The Martingale Wagering System originated in France during the 18th Century and is presumed to have been created by Mr. John Martingale, a casino owner. John encouraged his patrons to use the system, knowing he would come out on top in the end. 

The system is based on the premise that, eventually, a gambler will select the winning option. 

If a gambler bets on heads and loses, then the system suggests that the player makes the same bet but doubles their wager. If that next bet wins, then all losses are recouped, and the player would break even.

If the bet fails again, double the wager amount once more and make the same pick. When you do win, reset your bets back to the initial amount and continue.

Although the system sounds like a sure thing, there is a significant downside: to make this work, you would need a neverending bankroll to fund your bets.

Continue reading as we share how to use the Martingale wagering system with casino gambling and everything worth knowing about this interesting choice of gambling strategy. 

Wagering Analysis

As we said, the limits on a player’s bankroll have a significant effect on coming out ahead, and popular belief is that most chance games will not have the run of ‘losses’ through the course with an either-or bet over five or six rounds.

In reality, a run of losses in many games can be much more significant, which would quickly drain even the largest bankrolls.

How Does the Martingale Strategy Work?

The Martingale wagering system is popular due to its simplicity.  

Gamblers do not have to understand any complicated theories, algorithms, or changing wager amounts. Although it becomes quite ineffective when not used predominantly for 50/50 games of chance/bets –games like roulette, craps using the pass/don’t pass bet, and good ol’ schoolyard coin flips. It can also be used in certain circumstances in baccarat.

The short of it is that if you lose double your bet and keep going until you win, you eventually win all your money back.

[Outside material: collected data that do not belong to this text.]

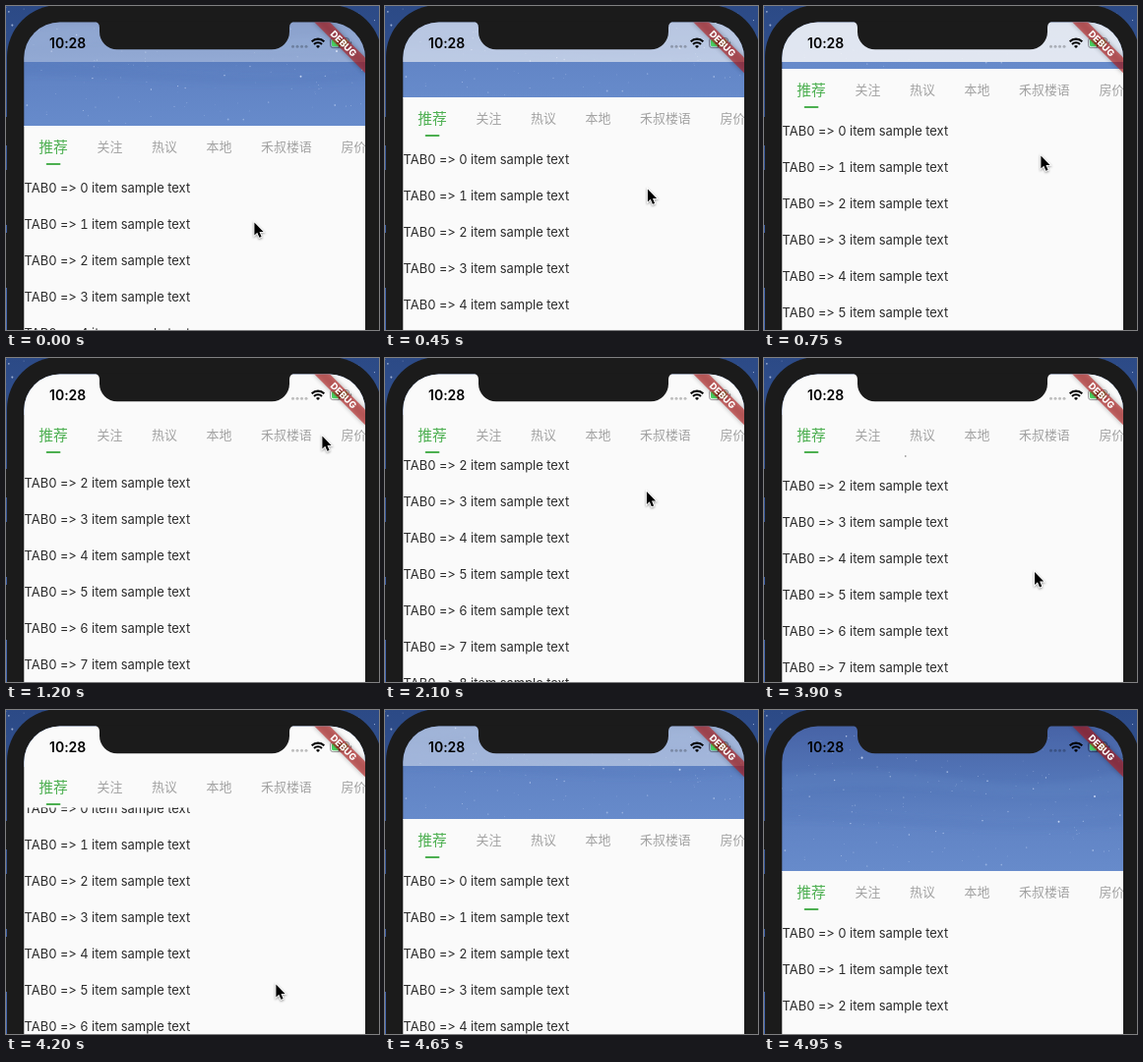
An HTML page for the animation above (6450 ms loop, 379 px wide and 330 px high).

```html
<!DOCTYPE html>
<html lang="zh-CN">
<head>
<meta charset="utf-8">
<title>Pinned tabs</title>
<style>
  html, body { margin: 0; width: 100%; height: 100%; overflow: hidden; background: #2f4f8f; }
  svg { display: block; }
  text { font-family: Inter, sans-serif; font-variant-ligatures: none; font-feature-settings: "calt" 0; }
  #tabs text { font-family: "Noto Sans CJK SC", "Noto Sans CJK", sans-serif; font-size: 12.95px; fill: #a2a2a2; }
  #tabs text.on { font-size: 14.8px; fill: #4caf50; }
  #list text { font-size: 12.95px; fill: #2b2b2b; font-variant-numeric: tabular-nums; }
  #cursor { filter: drop-shadow(0 1px 1px rgba(0, 0, 0, .4)); }
</style>
</head>
<body>
<svg width="379" height="330" viewBox="0 0 379 330">
  <defs>
    <linearGradient id="night" x2="0" y2="1">
      <stop stop-color="#2c4a86"/><stop offset="1" stop-color="#4468b4"/>
    </linearGradient>
    <linearGradient id="dusk" x2="0" y2="1">
      <stop stop-color="#4763a6"/><stop offset=".4" stop-color="#5477b9"/>
      <stop offset=".7" stop-color="#6184c5"/><stop offset="1" stop-color="#678bcb"/>
    </linearGradient>
    <filter id="soft" x="-20%" y="-50%" width="140%" height="200%"><feGaussianBlur stdDeviation="2.5"/></filter>
    <clipPath id="screen"><rect x="18.3" y="16.5" width="346.7" height="400" rx="36.5"/></clipPath>
    <clipPath id="below"><rect x="18" y="42.5" width="348" height="330"/></clipPath>
  </defs>

  <rect width="379" height="330" fill="url(#night)"/>
  <g id="outside"></g>
  <path d="M0 113h2v29h-2zM0 167h2v56h-2zM0 231h2v56h-2z" fill="#1b1b1b"/>
  <rect x="1" y="-1" width="381" height="450" rx="53" fill="#1b1b1b"/>

  <g clip-path="url(#screen)">
    <g id="sky">
      <rect x="18" y="16" width="348" height="149" fill="url(#dusk)"/>
      <g filter="url(#soft)">
        <path d="M18 66Q110 56 200 70T366 62V84Q280 92 190 82T18 84Z" fill="#6284c4" opacity=".3"/>
        <path d="M18 100Q120 106 210 112T366 106V118Q270 126 180 120T18 112Z" fill="#4f73b8" opacity=".2"/>
      </g>
      <g id="stars"></g>
    </g>
    <rect id="bar" x="18" y="16" width="348" height="41" fill="#fafafa"/>
    <g id="sheet">
      <rect x="18" width="348" height="330" fill="#fafafa"/>
      <g clip-path="url(#below)"><g id="list"></g></g>
      <g id="tabs"><rect x="40.7" y="38" width="14.8" height="2" rx="1" fill="#4caf50"/></g>
    </g>

    <text x="44" y="42.8" font-size="14" font-weight="600">10:28</text>
    <g opacity=".24">
      <circle cx="291.5" cy="41.2" r="1.5"/><circle cx="296" cy="41.2" r="1.5"/>
      <circle cx="300.5" cy="41.2" r="1.5"/><circle cx="305" cy="41.2" r="1.5"/>
    </g>
    <g fill="none" stroke="#000" stroke-width="2.1">
      <path d="M310.7 36.2a9 9 0 0 1 12.6 0M313 38.9a5.7 5.7 0 0 1 8 0"/>
      <path d="M315 41a2.8 2.8 0 0 1 4 0L317 43Z" fill="#000" stroke="none"/>
    </g>
    <rect x="329.6" y="32.6" width="19" height="10" rx="2.6" fill="none" stroke="#000" stroke-opacity=".4"/>
    <path d="M350 36v3.4q1.3-.4 1.3-1.7t-1.3-1.7" opacity=".4"/>
    <rect x="331" y="34" width="16.2" height="7.2" rx="1.4" fill="#4cd964"/>
    <path d="M340.6 32.8L335.4 38.2H338.8L337.6 42.6L342.8 37H339.4Z"/>

    <g transform="translate(365.2 16) rotate(45)">
      <rect x="-37" y="25.9" width="74" height="11.1" opacity=".3" filter="url(#soft)"/>
      <rect x="-37" y="25.9" width="74" height="11.1" fill="#b71c1c" fill-opacity=".6"/>
      <text y="34.8" text-anchor="middle" font-size="9.4" font-weight="800" fill="#fff">DEBUG</text>
    </g>
  </g>
  <path d="M89 15.5Q95 16 95 22V26A18 18 0 0 0 113 44.3H270A18 18 0 0 0 288 26V22Q288 16 294 15.5Z" fill="#1b1b1b"/>

  <path id="cursor" d="M.4 .4V13.4L3.3 10.7L5.4 15.8L7.6 14.9L5.5 9.9H9.6Z"
        stroke="#fff" stroke-width="1.8" paint-order="stroke"/>
</svg>
<script>
const LOOP = 6450, STEP = 150, TOP = 164, PIN = 107, ROW = 37;
const $ = id => document.getElementById(id);

function add(parent, tag, attrs, label = '') {
  const node = document.createElementNS('http://www.w3.org/2000/svg', tag);
  for (const key in attrs) node.setAttribute(key, attrs[key]);
  node.textContent = label;
  parent.append(node);
}

let seed = 11;
const random = () => (seed = seed * 16807 % 2147483647) / 2147483647;

function scatter(parent, count, x, y, w, h) {
  for (let i = 0; i < count; i++)
    add(parent, 'circle', {
      cx: x + random() * w, cy: y + random() * h, r: 0.35 + random() ** 4 * 0.7,
      fill: '#dfeaff', opacity: 0.2 + random() * 0.6
    });
}
scatter($('outside'), 110, 0, 0, 379, 60);
scatter($('stars'), 170, 18, 16, 347, 146);

const tabs = [['推荐', 33.3], ['关注', 92.5], ['热议', 148], ['本地', 203.5], ['禾叔楼语', 259], ['房价', 340.4]];
tabs.forEach(([name, x], i) => add($('tabs'), 'text', { x, y: i ? 26 : 26.6, class: i ? '' : 'on' }, name));

for (let i = 0; i < 10; i++)
  add($('list'), 'text', { x: 18.5, y: 67.6 + i * ROW }, `TAB0 => ${i} item sample text`);

// time, scroll offset, pointer x, pointer y
const keys = [
  [0, 42, 252, 220], [150, 42, 252, 220], [750, 100, 281, 152], [1200, 174, 321, 79],
  [1500, 192, 330, 66], [1950, 192, 330, 66], [2250, 192, 201, 205], [2400, 192, 201, 205],
  [3000, 192, 261, 73], [3150, 192, 261, 73], [3450, 192, 275, 187], [3750, 192, 275, 187],
  [4200, 127, 274, 279], [4650, 53, 274, 375], [4950, 0, 274, 440], [LOOP, 0, 274, 440]
];

function pose(t) {
  const i = keys.findIndex(key => key[0] > t), a = keys[i - 1], b = keys[i];
  const k = (t - a[0]) / (b[0] - a[0]);
  return a.map((v, n) => v + (b[n] - v) * k);
}

const move = (id, x, y) => $(id).setAttribute('transform', `translate(${x} ${y})`);

function draw(now) {
  const [, scroll, x, y] = pose(Math.floor(now % LOOP / STEP) * STEP);
  const header = Math.min(scroll, PIN);
  move('sky', 0, -header);
  move('sheet', 0, TOP - header);
  move('list', 0, header - scroll);
  move('cursor', x, y);
  $('bar').setAttribute('opacity', Math.min(1, scroll / 120));
  requestAnimationFrame(draw);
}
draw(0);
</script>
</body>
</html>
```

While this may sound foolproof, it can be misleading and create a false sense of security for players with their bankroll. They are expecting that they will have frequent small wins that will result in walking away with a large total for their session.

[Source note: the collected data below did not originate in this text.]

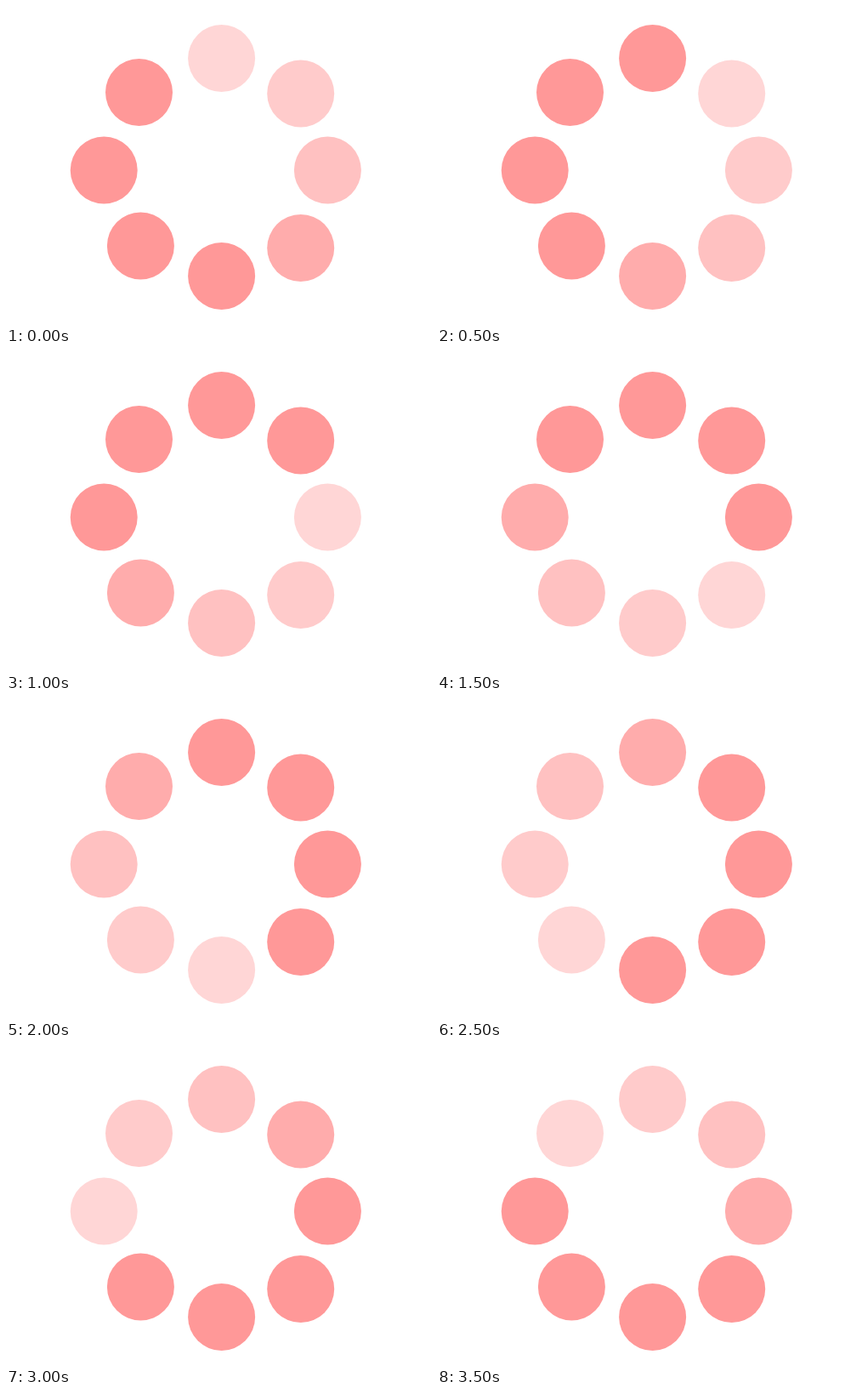
An HTML page for the animation above (4500 ms loop, 500 px wide and 375 px high).

```html
<!DOCTYPE html>
<html lang="en">
<head>
<meta charset="utf-8">
<title>Loading ring</title>
<style>
  html, body { margin: 0; width: 100%; height: 100%; overflow: hidden; background: #fff; }
  svg { display: block; width: 100vw; height: 100vh; fill: #ff9898; }
</style>
</head>
<body>
<svg viewBox="0 0 500 375"></svg>
<script>
const STEP = 500, LOOP = 4500, COUNT = 8, RADIUS = 39.5;
// Dot centres of the uneven ring, clockwise from the top
const centers = [
  [253.6, 61.6], [346.7, 102.9], [378.4, 193], [346.7, 284.5],
  [253.6, 317.4], [158.4, 281.9], [115.2, 193], [156.5, 101.6]
];

const svg = document.querySelector('svg');
const dots = centers.map(([cx, cy]) => {
  const dot = document.createElementNS(svg.namespaceURI, 'circle');
  for (const [name, value] of Object.entries({ cx, cy, r: RADIUS })) dot.setAttribute(name, value);
  return svg.appendChild(dot);
});

// Palest at the head, rising slowly and then faster to full colour
const opacity = lag => Math.min(1, Math.max(0.4 + 0.1 * lag, 0.2 + 0.2 * lag));

function draw(time) {
  // The last step holds for twice as long
  const head = Math.min(Math.floor(time % LOOP / STEP), COUNT - 1);
  dots.forEach((dot, i) => dot.setAttribute('opacity', opacity((i - head + COUNT) % COUNT)));
}

let start;
function tick(now) {
  start ??= now;
  draw(now - start);
  requestAnimationFrame(tick);
}
draw(0);
requestAnimationFrame(tick);
</script>
</body>
</html>
```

Don’t get ahead of yourself, though, as that perception is false because there is no link between ‘rounds’ of play and the next roll, spin or flip.

The Cons of the Martingale System

While there are many reasons why players like the Martingale system, there are also many reasons why players shouldn’t be too fussed about following the system.

For starters, the longer you play and continue doubling up on your bets, the higher your chances for massive losses –meaning the higher the likelihood of losing all your bankroll. 

For example, even starting with a lowly $1 bet will result in this — losing eight bets in a row will quickly take your losses up to $511.

So it should make sense now why players would need a neverending bankroll.

The Alternative Anti-Martingale System

Many believe the Martingale system is an example of a gambler’s fallacy. A safer alternative to the popular system includes slightly different bets being placed. If you lose, your next bet is half and if you win your next bet is double.

This betting system can lead to a better return over the short term; however, if it is followed over a more substantial period, it can result in the complete loss of a bankroll.

How to Get Started with Martingale

When it comes to using the Martingale strategy in casino games, it can be daunting, especially from a mental standpoint after placing a large bet straight after losing!

What we recommend is that players who are interested in testing this strategy out do so with free casino games like those that we link to here.

Give it a go playing for free and see how it works for yourself — all while not risking your real money.

A staff writer at Planet 7, Kate Church is an avid reader, professional writer and lover of games. After taking her Bachelor of Arts degree in English writing and a minor in journalism at the University of Nevada, Reno, Kate has traveled the world, seeking out adventure, knowledge and games of skill and chance.